A sign at the entrances to Bloomingdales in White Flint yesterday afternoon said, "Auditions for Western Onion 4th floor furniture."

Sure enough, if you went up to one end of a display gallery in the furniture department, there, surrounded by chic summer sofas and glass-topped coffee tables, you heard singing. To the tune of the Hallelujah Chorus from Handel's "Messiah," with a few minor alterations Handel might not recognize, you could hear:

Happy birthday, happy birthday

Hirschel Frickie, happy birthday

Today is your day!

There was more, too. Enough to last nearly half the chorus. Between 2 and 3 p.m., seven people tried out for the privilege and the assignment of singing to you either in person or over the phone.

They ranged in age from 17 up to the late 40s. Some were nervous, and why not? After all, the advance announcement called for not only "a good singing voice (musical training preferred)" but also said that everyone would be asked to sing a song without accompaniment, something some professionals have trouble doing.

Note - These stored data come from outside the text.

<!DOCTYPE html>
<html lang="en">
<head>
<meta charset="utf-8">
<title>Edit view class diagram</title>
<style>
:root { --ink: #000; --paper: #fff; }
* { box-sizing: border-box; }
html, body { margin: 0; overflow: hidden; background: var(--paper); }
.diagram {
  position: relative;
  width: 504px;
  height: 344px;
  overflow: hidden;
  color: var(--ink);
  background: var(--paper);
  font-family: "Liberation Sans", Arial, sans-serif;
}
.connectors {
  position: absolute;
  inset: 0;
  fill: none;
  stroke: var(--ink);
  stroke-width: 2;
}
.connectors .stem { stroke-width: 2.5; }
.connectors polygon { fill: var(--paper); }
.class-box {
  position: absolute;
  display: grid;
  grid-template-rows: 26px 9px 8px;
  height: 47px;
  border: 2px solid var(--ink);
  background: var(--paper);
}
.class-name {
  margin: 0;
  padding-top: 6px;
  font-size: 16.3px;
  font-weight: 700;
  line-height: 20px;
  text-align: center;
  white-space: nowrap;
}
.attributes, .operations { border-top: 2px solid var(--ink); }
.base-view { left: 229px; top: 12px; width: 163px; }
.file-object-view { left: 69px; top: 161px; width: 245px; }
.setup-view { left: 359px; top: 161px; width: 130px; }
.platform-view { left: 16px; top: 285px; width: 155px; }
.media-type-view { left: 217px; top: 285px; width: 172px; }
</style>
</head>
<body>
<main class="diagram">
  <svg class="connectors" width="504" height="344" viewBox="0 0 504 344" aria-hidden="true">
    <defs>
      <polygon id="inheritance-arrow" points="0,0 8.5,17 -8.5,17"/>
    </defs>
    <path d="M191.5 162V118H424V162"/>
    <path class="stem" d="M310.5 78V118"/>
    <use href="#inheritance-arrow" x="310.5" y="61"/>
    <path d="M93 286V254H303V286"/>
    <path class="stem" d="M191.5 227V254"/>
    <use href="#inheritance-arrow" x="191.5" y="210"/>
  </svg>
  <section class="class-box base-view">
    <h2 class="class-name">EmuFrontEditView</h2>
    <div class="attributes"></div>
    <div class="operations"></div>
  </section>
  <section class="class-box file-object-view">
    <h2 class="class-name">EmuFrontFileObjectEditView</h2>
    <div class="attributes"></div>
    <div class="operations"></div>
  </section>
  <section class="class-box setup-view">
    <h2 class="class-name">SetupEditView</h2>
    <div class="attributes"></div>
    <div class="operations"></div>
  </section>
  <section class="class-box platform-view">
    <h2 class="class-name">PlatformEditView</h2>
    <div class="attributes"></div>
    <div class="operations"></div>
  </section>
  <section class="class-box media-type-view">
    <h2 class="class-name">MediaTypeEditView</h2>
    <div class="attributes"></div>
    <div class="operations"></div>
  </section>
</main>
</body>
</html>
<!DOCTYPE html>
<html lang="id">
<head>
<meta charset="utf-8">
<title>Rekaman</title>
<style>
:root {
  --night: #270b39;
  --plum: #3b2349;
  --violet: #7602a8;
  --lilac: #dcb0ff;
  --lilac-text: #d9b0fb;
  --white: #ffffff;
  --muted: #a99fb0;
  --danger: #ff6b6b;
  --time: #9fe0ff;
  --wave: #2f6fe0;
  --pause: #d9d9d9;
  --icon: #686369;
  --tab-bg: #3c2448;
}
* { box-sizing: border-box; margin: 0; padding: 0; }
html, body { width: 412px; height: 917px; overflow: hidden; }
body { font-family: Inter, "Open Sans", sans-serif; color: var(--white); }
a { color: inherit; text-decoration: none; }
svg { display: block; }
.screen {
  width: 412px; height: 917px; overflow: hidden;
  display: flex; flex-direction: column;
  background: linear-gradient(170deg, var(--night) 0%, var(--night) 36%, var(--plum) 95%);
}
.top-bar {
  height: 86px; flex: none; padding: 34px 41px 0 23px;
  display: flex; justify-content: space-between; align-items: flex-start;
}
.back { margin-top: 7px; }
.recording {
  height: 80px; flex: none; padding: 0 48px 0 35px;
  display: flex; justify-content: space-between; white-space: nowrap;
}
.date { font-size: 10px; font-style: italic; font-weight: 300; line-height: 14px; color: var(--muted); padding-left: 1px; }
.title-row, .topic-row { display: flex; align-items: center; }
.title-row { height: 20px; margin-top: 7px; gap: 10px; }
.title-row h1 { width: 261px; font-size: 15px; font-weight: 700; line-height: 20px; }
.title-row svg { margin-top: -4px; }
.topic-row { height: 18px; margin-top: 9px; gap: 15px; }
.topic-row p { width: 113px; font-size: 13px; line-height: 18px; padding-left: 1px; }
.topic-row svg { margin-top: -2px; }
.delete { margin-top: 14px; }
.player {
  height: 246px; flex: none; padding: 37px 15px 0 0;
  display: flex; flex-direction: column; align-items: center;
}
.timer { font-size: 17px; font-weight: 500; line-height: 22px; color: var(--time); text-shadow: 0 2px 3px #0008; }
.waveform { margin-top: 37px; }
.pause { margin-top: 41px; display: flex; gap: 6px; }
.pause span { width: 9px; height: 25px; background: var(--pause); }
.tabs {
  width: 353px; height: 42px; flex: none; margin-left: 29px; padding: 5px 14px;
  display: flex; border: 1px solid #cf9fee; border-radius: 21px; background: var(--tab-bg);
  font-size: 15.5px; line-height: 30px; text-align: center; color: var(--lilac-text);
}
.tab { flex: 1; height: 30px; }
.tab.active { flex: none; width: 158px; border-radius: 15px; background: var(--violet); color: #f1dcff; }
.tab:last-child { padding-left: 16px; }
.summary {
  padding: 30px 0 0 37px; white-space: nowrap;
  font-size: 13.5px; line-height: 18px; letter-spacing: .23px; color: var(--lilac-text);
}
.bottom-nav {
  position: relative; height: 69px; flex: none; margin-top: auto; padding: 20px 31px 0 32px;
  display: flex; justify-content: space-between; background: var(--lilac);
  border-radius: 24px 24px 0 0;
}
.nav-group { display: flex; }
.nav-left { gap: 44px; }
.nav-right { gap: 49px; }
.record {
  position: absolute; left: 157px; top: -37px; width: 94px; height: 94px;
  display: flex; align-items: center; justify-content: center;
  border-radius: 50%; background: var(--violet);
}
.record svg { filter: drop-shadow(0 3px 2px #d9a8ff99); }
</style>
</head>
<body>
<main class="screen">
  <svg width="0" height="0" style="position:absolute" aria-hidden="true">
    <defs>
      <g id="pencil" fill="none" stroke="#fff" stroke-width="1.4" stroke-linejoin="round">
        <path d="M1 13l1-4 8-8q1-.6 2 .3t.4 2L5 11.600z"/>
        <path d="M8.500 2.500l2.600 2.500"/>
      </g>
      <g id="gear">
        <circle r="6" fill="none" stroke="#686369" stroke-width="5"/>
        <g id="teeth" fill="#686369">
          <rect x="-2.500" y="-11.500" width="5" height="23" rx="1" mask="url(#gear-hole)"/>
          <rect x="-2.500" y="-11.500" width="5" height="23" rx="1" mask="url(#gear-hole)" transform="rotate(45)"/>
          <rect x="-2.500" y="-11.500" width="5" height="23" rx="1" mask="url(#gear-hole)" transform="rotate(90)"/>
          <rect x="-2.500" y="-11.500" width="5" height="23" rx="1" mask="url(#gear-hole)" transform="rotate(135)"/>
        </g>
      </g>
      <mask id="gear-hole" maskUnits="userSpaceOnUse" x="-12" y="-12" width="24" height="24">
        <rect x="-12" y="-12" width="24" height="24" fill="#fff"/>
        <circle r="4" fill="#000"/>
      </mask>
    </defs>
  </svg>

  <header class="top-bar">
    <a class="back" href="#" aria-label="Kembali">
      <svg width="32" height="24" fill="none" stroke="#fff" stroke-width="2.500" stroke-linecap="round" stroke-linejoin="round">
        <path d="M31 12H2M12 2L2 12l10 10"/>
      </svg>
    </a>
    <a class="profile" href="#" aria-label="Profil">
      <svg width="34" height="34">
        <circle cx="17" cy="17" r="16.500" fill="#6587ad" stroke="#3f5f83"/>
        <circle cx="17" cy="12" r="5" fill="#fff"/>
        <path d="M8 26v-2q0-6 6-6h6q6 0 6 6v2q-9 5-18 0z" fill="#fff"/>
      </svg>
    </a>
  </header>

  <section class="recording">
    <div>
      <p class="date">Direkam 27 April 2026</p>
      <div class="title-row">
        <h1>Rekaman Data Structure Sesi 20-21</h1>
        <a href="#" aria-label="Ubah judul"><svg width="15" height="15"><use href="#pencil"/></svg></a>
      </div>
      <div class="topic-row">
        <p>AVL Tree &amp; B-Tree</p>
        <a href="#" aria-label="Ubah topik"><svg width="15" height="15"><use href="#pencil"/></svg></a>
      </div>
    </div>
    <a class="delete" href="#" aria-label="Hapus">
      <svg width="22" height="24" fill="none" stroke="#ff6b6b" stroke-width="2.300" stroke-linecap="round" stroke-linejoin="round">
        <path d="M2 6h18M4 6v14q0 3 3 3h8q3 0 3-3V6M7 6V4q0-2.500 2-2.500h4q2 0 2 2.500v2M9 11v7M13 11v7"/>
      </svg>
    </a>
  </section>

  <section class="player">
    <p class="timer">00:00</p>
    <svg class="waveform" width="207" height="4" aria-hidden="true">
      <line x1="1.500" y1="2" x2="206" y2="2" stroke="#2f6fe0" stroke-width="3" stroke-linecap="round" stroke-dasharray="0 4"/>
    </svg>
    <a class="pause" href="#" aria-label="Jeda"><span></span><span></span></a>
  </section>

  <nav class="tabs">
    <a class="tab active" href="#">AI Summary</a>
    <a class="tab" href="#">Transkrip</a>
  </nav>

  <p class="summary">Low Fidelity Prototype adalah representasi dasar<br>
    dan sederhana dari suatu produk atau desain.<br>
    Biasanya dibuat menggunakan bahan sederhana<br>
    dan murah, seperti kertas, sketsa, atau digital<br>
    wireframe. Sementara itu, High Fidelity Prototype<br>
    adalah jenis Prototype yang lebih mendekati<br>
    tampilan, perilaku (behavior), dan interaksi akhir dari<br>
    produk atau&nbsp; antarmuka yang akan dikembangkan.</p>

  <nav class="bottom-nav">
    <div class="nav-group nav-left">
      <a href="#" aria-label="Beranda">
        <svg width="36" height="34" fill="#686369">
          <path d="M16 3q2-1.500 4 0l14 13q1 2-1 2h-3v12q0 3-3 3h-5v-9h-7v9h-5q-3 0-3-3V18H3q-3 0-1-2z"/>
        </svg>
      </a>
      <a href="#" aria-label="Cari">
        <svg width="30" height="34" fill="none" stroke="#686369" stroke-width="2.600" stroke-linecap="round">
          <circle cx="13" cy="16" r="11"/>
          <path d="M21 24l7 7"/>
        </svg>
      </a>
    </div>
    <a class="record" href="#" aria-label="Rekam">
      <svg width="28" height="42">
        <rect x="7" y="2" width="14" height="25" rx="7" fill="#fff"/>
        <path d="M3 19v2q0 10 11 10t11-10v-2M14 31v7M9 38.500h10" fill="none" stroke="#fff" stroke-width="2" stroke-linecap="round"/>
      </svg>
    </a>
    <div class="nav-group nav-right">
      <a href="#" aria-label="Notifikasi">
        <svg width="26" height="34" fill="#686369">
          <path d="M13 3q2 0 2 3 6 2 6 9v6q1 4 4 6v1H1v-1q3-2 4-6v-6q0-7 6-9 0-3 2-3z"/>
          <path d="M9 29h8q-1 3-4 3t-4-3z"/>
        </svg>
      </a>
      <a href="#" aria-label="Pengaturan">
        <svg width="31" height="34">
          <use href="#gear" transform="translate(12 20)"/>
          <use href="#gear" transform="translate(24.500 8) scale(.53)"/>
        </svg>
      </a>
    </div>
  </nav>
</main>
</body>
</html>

The first candidate came around timidly five minutes before the opening 2 p.m. bell, to ask if she could sing right then. She was not sure she could come back in 15 minutes. She did, however, and sang bravely enough when you think that she was facing a TV camera and microphone. But she was inaudible 20 feet away.

When John Davis, the friendly coach in charge of the auditions, asked her if she could sing piu forte, she answered, "Yes, I can. I'm just not used to it."

The second to try out was older and much assured. She belted out the greeting to Hirschel con forza and then repeated it with some espressivo added at Davis's suggestion. Asked why she was interested in singing greetings to people on their birthdays, Valentine's Day, Mother's Day, or for a bar mitzvah, she said, "I think it sounds like a lot of fun. And I think that people would rather have this at their door than a cold card."

A confident, grey-haired woman asked if she could sing a song of her own before doing the birthday bit. To the tune of "Jingle Bells" she went through a song that started with her name and said she was glad to be singing for you.

Before the supply of candidates ran out around 3, two young men with pleasant voices were asked to come back at 7 p.m. for second hearings. If they luck out, you may be hearing from them before long.